I'll Show You Mine If You Show Me Yours
It's very simple. As we all know, music has the mysterious ability to call up distinct moods and memories from very specific times, places, and periods in one's life. It's completely beyond our control, and just "happens."
The premise of the contest is simple: "What are the five tracks or albums that, for you, most strongly strike the mystic chords of memory?" Importantly, the competition "is about music that, even if you hardly listen to it any more, most strongly evokes places and times in your past; music with which you have a transrational emotional connection -- not which are the greatest tracks or albums you know, not the tracks or albums you think other people should know, and not a list of your Desert Island records."
So this is not necessarily about quality, but about guilty pleasures and forbidden attractions. It is also about individuality and about the mystery of how we locate things in the environment in order to articulate the self. It's about tracks or albums that have somehow become lodged in your unconscious and woven into your psychic substance, perhaps even in spite of yourself and against your better judgment. You are not proud of these choices, and are probably a little embarrassed to acknowledge them in public.
For me, there are at least a couple of problems with this exercise. First, since there was never a time that I didn't have the transistor radio glued to my ear as a kid, there are just too many choices. Top 30 radio was truly the soundtrack to my childhood.
But countering that fact is that in the interim, even the most obscure music has become so readily available, that I've been able to listen to it enough that those preternaturally "mystic chords" have faded out. I may still enjoy the song, but there have been so many subsequent listenings, that they have superimposed themselves over the old memory swamp.
I think this is a more general problem with instant access to everything, which makes it less special. Really, it wasn't so long ago that if you wanted to see a film, you had to see it in the theatre. Many films would eventually appear on commercial television, but not always, especially not the great ones.
For example, I remember when Gone With the Wind was re-released for a limited run when I was a kid; it must have been 1969, for the thirty year anniversary. My mom insisted on dragging me and my brothers to the theatre, since she remembered it so well from her own childhood. I assumed it was going to be totally lame -- after all, my mother liked it! -- but was very much blown away.
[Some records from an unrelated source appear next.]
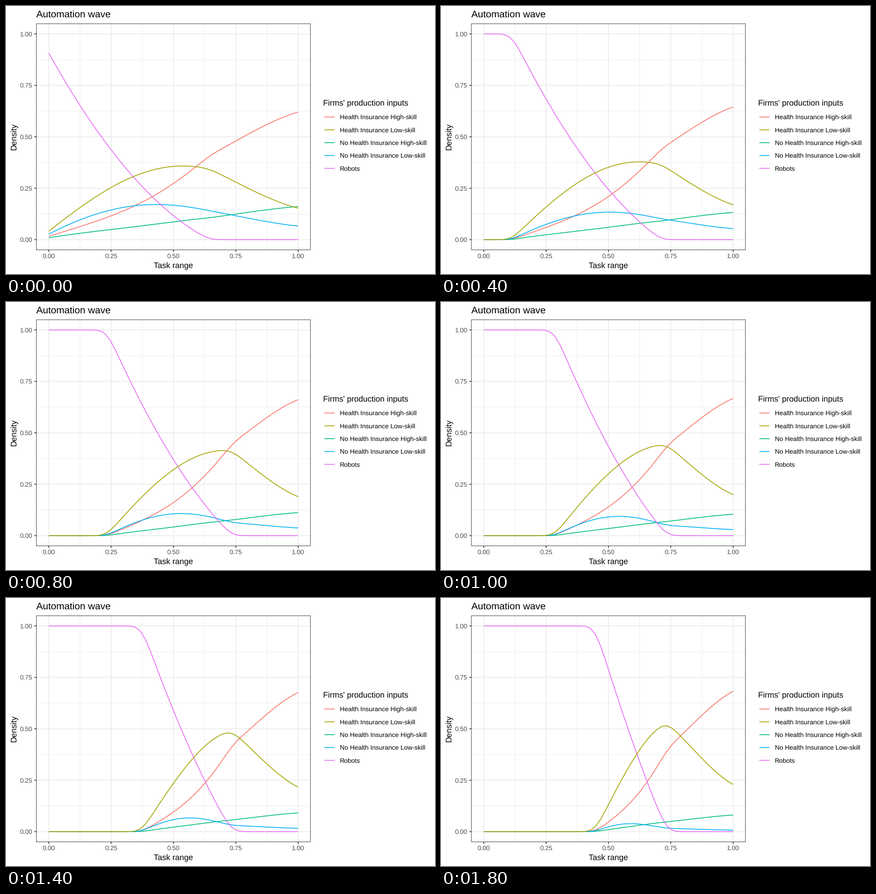
A matplotlib script for the animation above (2000 ms loop, 947 px wide and 592 px high).

```python
import matplotlib.pyplot as plt
import numpy as np
from matplotlib.animation import FuncAnimation

W, H, DPI = 947, 592, 100
PT = 72 / DPI  # points per pixel
FRAMES, INTERVAL = 10, 200

plt.rcParams.update({
    "font.family": "Liberation Sans",
    "path.snap": False,
    "text.hinting": "none",
    "lines.solid_capstyle": "butt",
})

LEFT, RIGHT, TOP, BOTTOM = 67.1, 672.0, 39.2, 538.6
STROKE = 1.73
GRID, DARK, GREY = "#EBEBEB", "#333333", "#4D4D4D"

# Name, colour and stacking order of each input.
INPUTS = [
    ("Health Insurance High-skill", "#F8766D", 3.0),
    ("Health Insurance Low-skill", "#A3A500", 5.0),
    ("No Health Insurance High-skill", "#00BF7D", 3.2),
    ("No Health Insurance Low-skill", "#00B0F6", 3.4),
    ("Robots", "#E76BF3", 3.6),
]

TASKS = np.linspace(0, 1, 50)
BLUR = .024  # width over which corners are rounded


def px(x):
    return 94.5 + 550.4 * np.asarray(x)


def py(y):
    return 516.2 - 454.6 * np.asarray(y)


def smooth(f):
    """Values of f at the tasks, averaged with a Gaussian weight."""
    z = np.linspace(-3, 3, 61)
    weight = np.exp(-z * z / 2)
    return f(TASKS[:, None] + BLUR * z) @ (weight / weight.sum())


def logistic(v):
    return 1 / (1 + np.exp(-v))


def wave_reach(t):
    """How far the wave has moved; it slows down with time."""
    return t / (11.6 + .76 * t)


def robot_end(t):
    """First task without robots."""
    return .735 - .09 * max(0, 1 - t / 4) ** 2


def robot_density(t):
    start, end = wave_reach(t) - .042, robot_end(t)
    bend = .43 + .044 * t

    def profile(x):
        s = np.clip((end - x) / (end - start), 0, 1)
        return s * (bend + (1 - bend) * s)

    return smooth(profile)


def high_skill_share(t):
    front = .73 * wave_reach(t)
    u = np.clip((TASKS - front) / (1 - front), 0, 1)
    low, high = .25 + .02 / (1 + t), .781 - .002 * t
    return low + (high - low) * u * u * (.15 + 2.85 * u - 2 * u * u)


def insured_high(t):
    """Insured part of high-skill work: rises until the robots end."""
    top = 1 - 1 / (4.85 + .51 * t)
    gap = smooth(lambda x: np.maximum(robot_end(t) - x, 0))
    return top - (.234 + .008 * t) * gap


def insured_low(t):
    """Insured part of low-skill work: peaks where the robots end."""
    end = robot_end(t)
    last = .84 + .12 * t + .0185 * t * t
    fall = .15 + .9 * np.sin(np.pi * t / FRAMES) ** 2
    drop = .2 + .25 * t + .8 * .25 ** t
    width = .18 + .8 * .5 ** t

    def logit(x):
        gap = np.maximum(end - x, 0)
        return (last + fall * (1 - np.maximum(x, end))
                - drop * (1 - np.exp(-gap / width)))

    return logistic(smooth(logit))


def densities(t):
    robots = robot_density(t)
    high = (1 - robots) * high_skill_share(t)
    low = 1 - robots - high
    high_in = high * insured_high(t)
    low_in = low * insured_low(t)
    return high_in, low_in, high - high_in, low - low_in, robots


fig = plt.figure(figsize=(W / DPI, H / DPI), dpi=DPI, facecolor="white")
ax = fig.add_axes([0, 0, 1, 1])
ax.set_xlim(0, W)
ax.set_ylim(H, 0)
ax.axis("off")


def stroke(xs, ys, color, width=STROKE, z=2):
    return ax.plot(xs, ys, color=color, lw=width * PT, zorder=z)[0]


def label(x, y, text, size, color="black", **kw):
    ax.text(x, y, text, fontsize=size * PT, color=color,
            va="baseline", **kw)


def draw_panel():
    for k in range(4):
        mid = .125 + .25 * k
        stroke([px(mid)] * 2, [TOP, BOTTOM], GRID, STROKE / 2, 1)
        stroke([LEFT, RIGHT], [py(mid)] * 2, GRID, STROKE / 2, 1)
    for k in range(5):
        v = k / 4
        x, y = px(v), py(v)
        stroke([x, x], [TOP, BOTTOM], GRID)
        stroke([LEFT, RIGHT], [y, y], GRID)
        stroke([x, x], [BOTTOM, BOTTOM + 4.5], DARK)
        stroke([LEFT - 4.5, LEFT], [y, y], DARK)
        label(x, 557.3, f"{v:.2f}", 14.26, GREY, ha="center")
        label(58.4, y + 5.1, f"{v:.2f}", 14.26, GREY, ha="right")
    stroke([LEFT, RIGHT, RIGHT, LEFT, LEFT],
           [TOP, TOP, BOTTOM, BOTTOM, TOP], DARK, 1, 8)
    label(67, 24.4, "Automation wave", 21.4)
    label(369.5, 578.4, "Task range", 17.8, ha="center")
    label(21.4, 288.8, "Density", 17.8, ha="center",
          rotation=90, rotation_mode="anchor")


def draw_legend():
    label(700, 219.5, "Firms' production inputs", 17.8)
    for k, (name, color, _) in enumerate(INPUTS):
        y = 245.2 + 28.35 * k
        stroke([702.7, 725.4], [y, y], color)
        label(737, y + 5.1, name, 14.26)


draw_panel()
draw_legend()
lines = [stroke([], [], color, z=z) for _, color, z in INPUTS]


def update(frame):
    for line, y in zip(lines, densities(frame)):
        line.set_data(px(TASKS), py(y))
    return lines


anim = FuncAnimation(fig, update, frames=FRAMES, interval=INTERVAL,
                     init_func=lambda: update(0), repeat=True,
                     repeat_delay=0, blit=False)
plt.show()
```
Likewise, with digital downloading, virtually any track you've ever heard is instantly accessible. This can't help but result in a devaluation of the experience. For example, I can remember how difficult it was to track down certain songs before the digital revolution. Back in the late 1970s they used to have a monthly swap meet in the parking lot of the Capitol Records building in Hollywood, where you could find all sorts of rarities, and I would go there from time to time in search of precious booty. The problem was, the oldies stations only played stuff that was popular, not the things that might have only scraped the bottom of the top thirty and then disappeared without a trace.
I still remember the exilaration of locating a copy of Let Her Dance by the Bobby Fuller Four. Everyone's heard his I Fought the Law, but this song was only around for a few weeks, and then got no airplay at all, and I just needed to hear it again. Same with the Buckingham's Don't You Care. Oldies radio mainly played their Kind of a Drag and Mercy, Mercy, Mercy, but not this one, which, at the time, evoked extremely powerful memories of 1967.
So, without further ado, I'm going to now walk over to Bob's Record Collection, and pick out a few songs that still have that strange effect on me. And I will try to overcome embarrassment and be completely candid. Virtually all are from the pre-1973 period of classic top 30 radio. It's quite random and incomplete, -- almost arbitrary, really -- and I'm undoubtedly leaving out many significant ones:
Groovy Situation, Gene Chandler
Tighter and Tighter, Alive and Kicking
Crystal Blue Persuasion, Tommy James
More Today Than Yesterday, Spiral Staircase
My Pledge of Love, The Joe Jeffrey Group (as you can see from the video, this man is holding the actual 45 in his trembling hand; that's what you were looking for at the Capitol Records swap meet)
One Fine Morning, Lighthouse
Ride Captain Ride, Blues Image
Soulful Strut, Young Holt Unlimited
We Gotta Get You a Woman, Todd Rundgren
Lazy Day, Spanky & Our Gang
Sunday Will Never Be the Same, Spanky & Our Gang
Everybody's Talkin', Nilsson
A Girl Like You, Rascals
Cracklin' Rosie, Neil Diamond
Grazing in the Grass, Friends of Distinction
Love or Let Me Be Lonely, Friends of Distinction
Sunshine Girl, The Parade
Live, The Merry-Go-Round
Turn Down Day, the Cyrkle
Ooh Child, Five Stairsteps
Many of these are pretty obscure, so I'll see if I can find links to some of them on You Tube, so you can get an idea of what they sound like, and how strange and unpredictable are the ways of soul imprinting.
I might add that if you will review the last footnote of my book on page 298, there is a more respectable list of songs that I wove into the Cosmobliteration section for their evocative effect on me.
So, what are your five or more quirkily evocative tracks/albums?